[DIRECTIONS] Show each line of the data below in which "anchor" occurs.

[MATERIAL SHOWN]
++++
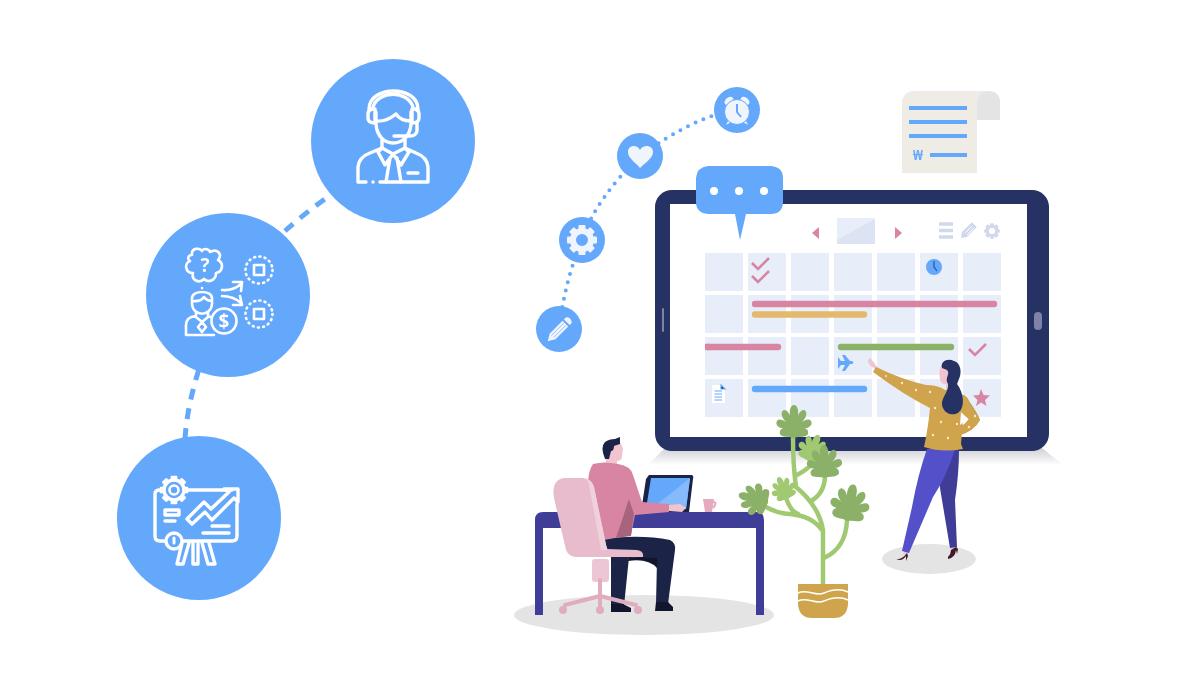
<!DOCTYPE html>
<html lang="en">
<head>
<meta charset="utf-8">
<title>Planning and support illustration</title>
<style>
:root{--blue:#64a8fc;--navy:#253263;--indigo:#3f3d98;--violet:#5450c9;--cell:#e7edf9;--rose:#d885a3;--pink:#e8bccd;--skin:#f2c4d0;--ochre:#cfa44d;--amber:#e5b96c;--leaf:#8bb068;--lime:#a0c972;--ink:#1b2447;--shade:#e4e4e4;--paper:#efece6;--tool:#d0d9ec}
html,body{margin:0;background:#fff;overflow:hidden}
svg{display:block;width:1200px;height:700px}
.blue{fill:var(--blue)}.navy{fill:var(--navy)}.ink{fill:var(--ink)}.indigo{fill:var(--indigo)}
.rose{fill:var(--rose)}.pink{fill:var(--pink)}.skin{fill:var(--skin)}.ochre{fill:var(--ochre)}
.leaf{fill:var(--leaf)}.lime{fill:var(--lime)}.shade{fill:var(--shade)}.cell{fill:var(--cell)}.pale{fill:#f0f4fd}
.outline{fill:none;stroke:#fff;stroke-width:3.4;stroke-linecap:round;stroke-linejoin:round}
.thin{stroke-width:2.6}
.solid{fill:var(--blue)}
.dash{fill:none;stroke:var(--blue);stroke-width:5;stroke-dasharray:11 9}
.dots{fill:none;stroke:var(--blue);stroke-width:4;stroke-linecap:round;stroke-dasharray:0 8.5}
.bar{fill:none;stroke-width:6.4;stroke-linecap:round}
.check{fill:none;stroke:var(--rose);stroke-width:2.6}
.stem{fill:none;stroke:var(--lime);stroke-width:4.5;stroke-linecap:round}
.glyph{font-family:"Open Sans","Noto Sans",sans-serif;font-weight:700;fill:#fff;text-anchor:middle}
</style>
</head>
<body>
<svg viewBox="0 0 1200 700" role="img" aria-label="A team plans a schedule on a large tablet calendar beside linked support icons">
<defs>
  <g id="gear">
    <circle r="9" fill="none" stroke="currentColor" stroke-width="6"/>
    <g id="teeth"><g id="tooth-pair"><rect x="-3.5" y="-15" width="7" height="6" rx="1" fill="currentColor"/><rect x="-3.5" y="9" width="7" height="6" rx="1" fill="currentColor"/></g>
    <use href="#tooth-pair" transform="rotate(45)"/><use href="#tooth-pair" transform="rotate(90)"/><use href="#tooth-pair" transform="rotate(135)"/></g>
  </g>
  <path id="leaf-shape" d="M0 0C-5-2-12 0-14-4C-15-8-12-10-9-10C-16-9-19-14-17-17C-15-20-11-18-8-16C-14-22-13-27-10-28C-6-28-4-23-4-21C-5-29-3-33 0-33C3-33 5-29 4-21C4-23 6-28 10-28C13-27 14-22 8-16C11-18 15-20 17-17C19-14 16-9 9-10C12-10 15-8 14-4C12 0 5-2 0 0Z"/>
  <g id="cell-row"><rect x="705" width="38" height="38"/><rect x="748" width="38" height="38"/><rect x="791" width="38" height="38"/><rect x="834" width="38" height="38"/><rect x="877" width="38" height="38"/><rect x="920" width="38" height="38"/><rect x="963" width="38" height="38"/></g>
  <path id="check-mark" d="M0 5L6 11L17 0" class="check"/>
  <linearGradient id="floor-fade" x1="0" y1="0" x2="0" y2="1"><stop offset="0" stop-color="#cfcfd6"/><stop offset="1" stop-color="#fff"/></linearGradient>
</defs>
<rect width="1200" height="700" fill="#fff"/>

<g id="support-steps">
  <path class="dash" d="M285 231Q306 212 332 194"/>
  <path class="dash" d="M185 439Q187 407 199 369"/>
  <circle class="blue" cx="393" cy="141" r="82"/>
  <circle class="blue" cx="228" cy="295" r="82"/>
  <circle class="blue" cx="199" cy="518" r="82"/>

  <g id="agent" class="outline">
    <path d="M373 107C378 90 408 90 413 107"/>
    <path d="M369 109C369 85 418 85 418 109"/>
    <path d="M376 112V124C377 137 385 143 393 143C402 143 410 137 411 124V112"/>
    <path d="M376 121C388 122 393 116 396 114C400 120 406 121 411 121"/>
    <path d="M375 109H372Q368 110 368 114V118Q368 123 375 123ZM412 109H415Q419 110 419 114V118Q419 123 412 123Z"/>
    <path d="M417 123V131Q416 136 410 136H394"/>
    <path d="M382 140V148L370 153Q359 157 358 167V182H366M380 182H428V167Q427 157 416 153L405 148V140"/>
    <path d="M382 148L393 154L405 148L409 152L401 165L393 154L385 165L378 152ZM390 158L386 182M397 158L401 182M408 173H418M373 182H373.1"/>
  </g>

  <g id="decision" class="outline thin">
    <path d="M192 255C191 247 200 248 202 251C204 247 210 250 210 252C217 248 223 254 218 260C224 263 223 272 216 273C216 281 208 283 204 279C199 284 191 280 193 273C185 273 184 263 190 261C187 259 188 255 192 255Z"/>
    <path d="M202 288H202.1M192 298C193 290 211 290 212 298V304C211 317 193 317 192 304ZM192 301Q201 302 204 297Q207 301 212 301M196 312V316Q186 317 186 325V335H214M208 312V316L214 318M196 317L202 322L208 317M202 322L198 327L202 332L206 327Z"/>
    <circle class="solid" cx="224" cy="321" r="12.5"/>
    <path d="M222 290Q233 291 241 284M233 282L242 282L241 291M222 296Q233 296 241 303M233 305L242 305L240 296"/>
    <circle cx="259" cy="270" r="13.5" stroke-dasharray="1 4.3"/><circle cx="259" cy="314" r="13.5" stroke-dasharray="1 4.3"/>
    <rect x="254" y="265" width="10" height="10"/><rect x="254" y="309" width="10" height="10"/>
  </g>
  <text class="glyph" x="205" y="272" font-size="19">?</text>
  <text class="glyph" x="224" y="328" font-size="19">$</text>

  <g id="presentation" class="outline">
    <path d="M182 543L177 564H183L189 543M193 543V564H198V543M202 543L208 564H215L209 543"/>
    <path class="solid" d="M187 490H232M237 504V536Q237 541 232 541H160Q155 541 155 536V494Q155 490 160 490"/>
    <path d="M187 519L204 502L211 509L229 492L224 489H238V502L234 498L212 520L205 512L192 524ZM165 510H179V515H165ZM165 521H175M212 526H229M203 533H229"/>
    <circle class="solid" cx="174" cy="490" r="10"/>
    <circle cx="174" cy="490" r="4.5" stroke-width="2.6"/>
    <circle class="solid" cx="174" cy="541" r="8"/>
    <path d="M174 538V543" stroke-width="3"/>
  </g>
  <use href="#teeth" color="#fff" transform="translate(174 490) scale(.95)"/>
</g>

<g id="task-trail">
  <path class="dots" d="M736 110Q695 116 640 156Q595 200 582 240Q565 280 559 329"/>
  <g class="blue"><circle cx="737" cy="110" r="23"/><circle cx="640" cy="156" r="23"/><circle cx="582" cy="240" r="23"/><circle cx="559" cy="329" r="23"/></g>
  <g id="alarm" class="pale">
    <ellipse cx="729" cy="101" rx="5" ry="3.5" transform="rotate(-38 729 101)"/><ellipse cx="745" cy="101" rx="5" ry="3.5" transform="rotate(38 745 101)"/>
    <path d="M729 119L726 125L731 122ZM745 119L748 125L743 122Z"/>
    <circle cx="737" cy="112" r="12.5" stroke="#64a8fc"/>
    <path d="M737 104V112L741 117" fill="none" stroke="#64a8fc" stroke-width="2"/>
  </g>
  <path class="pale" d="M640 168C635 162 628 158 628 152C628 145 637 144 640 150C643 144 653 145 653 152C653 158 646 162 640 168Z"/>
  <use href="#gear" color="#f0f4fd" x="582" y="240"/>
  <g class="pale" transform="translate(559 330) rotate(45)"><path d="M-4 -9H4V9L0 16L-4 9ZM-4 -11V-14Q0 -18 4 -14V-11Z"/><path d="M-1.5 -8V9M1.5 -8V9" stroke="#64a8fc" stroke-width=".6"/></g>
</g>

<g id="receipt">
  <path class="shade" d="M966 91H990Q1000 92 1000 102V120H975Z"/>
  <path d="M913 91H988Q977 92 977 104V173H902V102Q903 92 913 91Z" fill="var(--paper)"/>
  <path d="M909 108H967M909 122H967M909 136H967M930 155H967" stroke="#64a8fc" stroke-width="4"/>
  <text x="918" y="160" font-size="14" text-anchor="middle" fill="#64a8fc" font-family="'Noto Sans','DejaVu Sans',sans-serif" font-weight="600">₩</text>
</g>

<g id="tablet">
  <path d="M665 448H1042L1063 465H648Z" fill="url(#floor-fade)"/>
  <rect class="navy" x="655" y="190" width="394" height="261" rx="17"/>
  <rect x="670" y="204" width="357" height="233" fill="#fff"/>
  <rect x="662" y="308" width="2" height="24" rx="1" fill="#7d84a6"/><rect x="1034" y="312" width="8" height="18" rx="4" fill="#7d84a6"/>
  <g id="toolbar">
    <rect class="cell" x="837" y="218" width="38" height="26"/><path d="M837 244V240L875 219V244Z" fill="#dce4f4"/>
    <path class="rose" d="M819 227V239L812 233ZM895 227V239L902 233Z"/>
    <path d="M939 224H953M939 230.500H953M939 237H953" stroke="#d0d9ec" stroke-width="3.5"/>
    <path transform="translate(968 231) rotate(45)" fill="#d0d9ec" d="M-3.500 -9H3.500V5L0 10L-3.500 5Z"/>
    <path d="M965 233L972 226M967 235L974 228" stroke="#fff" stroke-width="1"/>
    <use href="#gear" color="#d0d9ec" transform="translate(992 231) scale(.52)"/>
  </g>
  <g id="calendar-grid" class="cell"><use href="#cell-row" y="253"/><use href="#cell-row" y="295"/><use href="#cell-row" y="337"/><use href="#cell-row" y="379"/></g>
  <g id="events" class="bar">
    <path d="M755 304H994" stroke="var(--rose)"/><path d="M755 314.500H864" stroke="var(--amber)"/>
    <path d="M708 347H778" stroke="var(--rose)"/><path d="M705 347H710" stroke="var(--rose)" stroke-linecap="butt"/>
    <path d="M841 347H951" stroke="var(--leaf)"/><path d="M755 389H864" stroke="#64a8fc"/>
  </g>
  <use href="#check-mark" x="752" y="258"/><use href="#check-mark" x="752" y="271"/><use href="#check-mark" x="969" y="344"/>
  <circle class="blue" cx="934" cy="267" r="8"/><path d="M934 261V267L937 271" fill="none" stroke="#26549a" stroke-width="1.200"/>
  <path class="blue" d="M838 357L841 361H845L842 355H845L850 361H852Q855 363 852 364H850L845 371H842L845 365H841L838 369V363Z"/>
  <path d="M712 385H721L725 389V403H712Z" fill="#fff"/><path d="M721 385V389H725ZM714.500 391H722M714.500 394H722M714.500 397H722M714.500 400H722" stroke="#64a8fc" stroke-width="1.200"/>
  <polygon class="rose" points="981,389 983.500,395 990,395.500 985,400 986.500,406 981,402.500 976,406 977.500,400 973,395.500 979,395"/>
</g>

<g id="speech-bubble">
  <path class="blue" d="M708 166H771Q783 167 783 178V203Q782 214 771 214H746L740 240L735 214H708Q696 213 696 202V178Q697 167 708 166Z"/>
  <g fill="#fff"><circle cx="714" cy="191" r="4"/><circle cx="739" cy="191" r="4"/><circle cx="764" cy="191" r="4"/></g>
</g>

<g id="presenter">
  <ellipse class="shade" cx="929" cy="559" rx="47" ry="15"/>
  <path class="skin" d="M950 543L951 551L956 548V542ZM905 548L903 555L907 556L910 549Z"/>
  <path d="M938 450H959Q959 473 955 500L957 547L950 548L940 488Z" fill="var(--indigo)"/>
  <path d="M927 449H955Q947 476 933 497L909 553L902 551L912 507Q918 474 927 449Z" fill="var(--violet)"/>
  <path d="M896 559Q902 560 907 553L908 556L906 561V556Q902 562 896 559ZM948 557Q951 554 951 550L956 547L958 549L957 554L956 550Q955 558 948 559Z" fill="#3d1c28"/>
  <path class="skin" d="M878 373L874 368Q868 365 868 360L870 358Q874 362 877 367L881 370ZM944 362C938 367 939 378 941 382Q943 385 946 384V393L955 391L957 366Z"/>
  <path d="M956 395Q965 392 969 401Q978 414 980 420Q972 432 960 435L957 429Q967 423 969 419L958 409Z" fill="#bd9340"/>
  <path class="ochre" d="M876 367Q903 380 926 385Q938 385 945 390H958Q964 398 963 420L961 444L963 449Q942 453 924 447Q928 429 930 408Q904 395 873 372Z"/>
  <path class="ochre" d="M960 394Q968 396 970 404L980 420Q975 430 962 434L961 428L969 419L958 411Z"/>
  <path d="M961 412L968 419L960 425Z" fill="#fff"/>
  <g fill="#f8e9c6"><circle cx="886" cy="376" r="1"/><circle cx="902" cy="383" r="1.200"/><circle cx="916" cy="390" r="1.200"/><circle cx="930" cy="392" r="1.200"/><circle cx="935" cy="408" r="1.200"/><circle cx="941" cy="422" r="1.200"/><circle cx="933" cy="435" r="1.200"/><circle cx="948" cy="438" r="1.200"/><circle cx="957" cy="424" r="1.200"/><circle cx="975" cy="416" r="1.200"/><circle cx="969" cy="427" r="1.200"/></g>
  <path class="navy" d="M942 368C940 361 948 358 954 361C961 363 962 373 959 379L957 384C964 393 965 407 959 412C955 416 946 415 943 408C939 399 949 393 948 384C944 378 951 374 947 370Z"/>
</g>

<g id="desk-scene">
  <ellipse class="shade" cx="644" cy="615" rx="130" ry="20"/>
  <path d="M543 528H757V538H543Z" fill="#fff"/>
  <path class="indigo" d="M535 615V520Q535 512 543 512H757Q764 512 764 520V615H756V528H543V615Z"/>
  <g id="cup"><path d="M703 499H714L712 512H705Z" fill="#e5aabb"/><path d="M713 502Q718 502 713 508" fill="none" stroke="#e5aabb" stroke-width="2"/></g>
  <g id="laptop"><path class="ink" d="M649 475H692Q694 476 693 479L689 512H641L646 479Z"/><path class="blue" d="M651 478H690L686 509H646Z"/><path d="M690 478L686 509H651Z" fill="#85bafc"/></g>
  <g id="worker">
    <path class="ink" d="M603 539Q640 534 670 540Q676 543 675 550L668 604H656L657 560L629 557L624 606H611V557Z"/>
    <path d="M611 604H623L631 608V612H611ZM656 602H668L673 607V611H655Z" fill="#11162e"/>
    <path d="M629 557L657 558L657 568Q648 558 628 561Z" fill="#11162e"/>
    <path class="skin" d="M606 449V464L617 466V461Q622 461 622 456L623 449L621 443Z"/>
    <path class="ink" d="M605 459Q600 447 605 442Q609 439 615 439L620 437L620 444L614 446Q614 451 611 451L609 459Z"/>
    <path class="rose" d="M593 464Q604 461 618 464Q631 466 633 475L642 502L669 504V512L635 515L631 535L604 540L588 485Q588 471 593 464Z"/>
    <path d="M629 499L634 514L631 536L616 538Z" fill="#a7657d"/>
    <path class="skin" d="M669 505L680 504L686 508L682 512L669 511Z"/>
  </g>
  <g id="office-chair">
    <path class="pink" d="M564 478H583Q592 479 594 487L607 549L637 550Q644 551 643 557H580Q569 558 566 550L554 498Q551 480 564 478Z"/>
    <path d="M585 478Q592 480 594 487L607 550H601L590 490Q589 481 585 478Z" fill="#efd1dc"/>
    <rect x="592" y="559" width="17" height="23" rx="3" fill="#ecc6d4"/>
    <path d="M600 580V606M600 596L565 605M600 596L636 605" fill="none" stroke="#e0adbf" stroke-width="4" stroke-linecap="round"/>
    <g fill="#e0adbf"><circle cx="563" cy="610" r="4"/><circle cx="600" cy="610" r="4"/><circle cx="638" cy="610" r="4"/></g>
  </g>
</g>

<g id="potted-plant">
  <path class="stem" d="M823 584V530Q819 506 796 487Q793 465 793 438M797 475Q811 468 817 457M811 501Q825 493 825 475M762 505Q778 514 790 514Q812 516 822 530M786 498Q791 512 798 514M824 558Q846 548 847 520"/>
  <use class="lime" href="#leaf-shape" transform="translate(808 461) rotate(22) scale(.85)"/>
  <use class="leaf" href="#leaf-shape" transform="translate(794 438)"/>
  <use class="leaf" href="#leaf-shape" transform="translate(825 478) rotate(-2)"/>
  <use class="lime" href="#leaf-shape" transform="translate(788 499) rotate(-24) scale(.72)"/>
  <use class="leaf" href="#leaf-shape" transform="translate(768 503) rotate(-74) scale(.92)"/>
  <use class="leaf" href="#leaf-shape" transform="translate(847 521) rotate(10) scale(1.12)"/>
  <path class="ochre" d="M798 584H848V604Q847 618 834 618H812Q799 618 798 604Z"/>
  <path d="M798 593C807 588 815 597 824 593S840 588 848 592M798 601C807 596 815 605 824 601S840 596 848 600" fill="none" stroke="#fff" stroke-width="1.500"/>
</g>
</svg>
</body>
</html>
++++
[ANSWER BOX]
.glyph{font-family:"Open Sans","Noto Sans",sans-serif;font-weight:700;fill:#fff;text-anchor:middle}
  <text x="918" y="160" font-size="14" text-anchor="middle" fill="#64a8fc" font-family="'Noto Sans','DejaVu Sans',sans-serif" font-weight="600">₩</text>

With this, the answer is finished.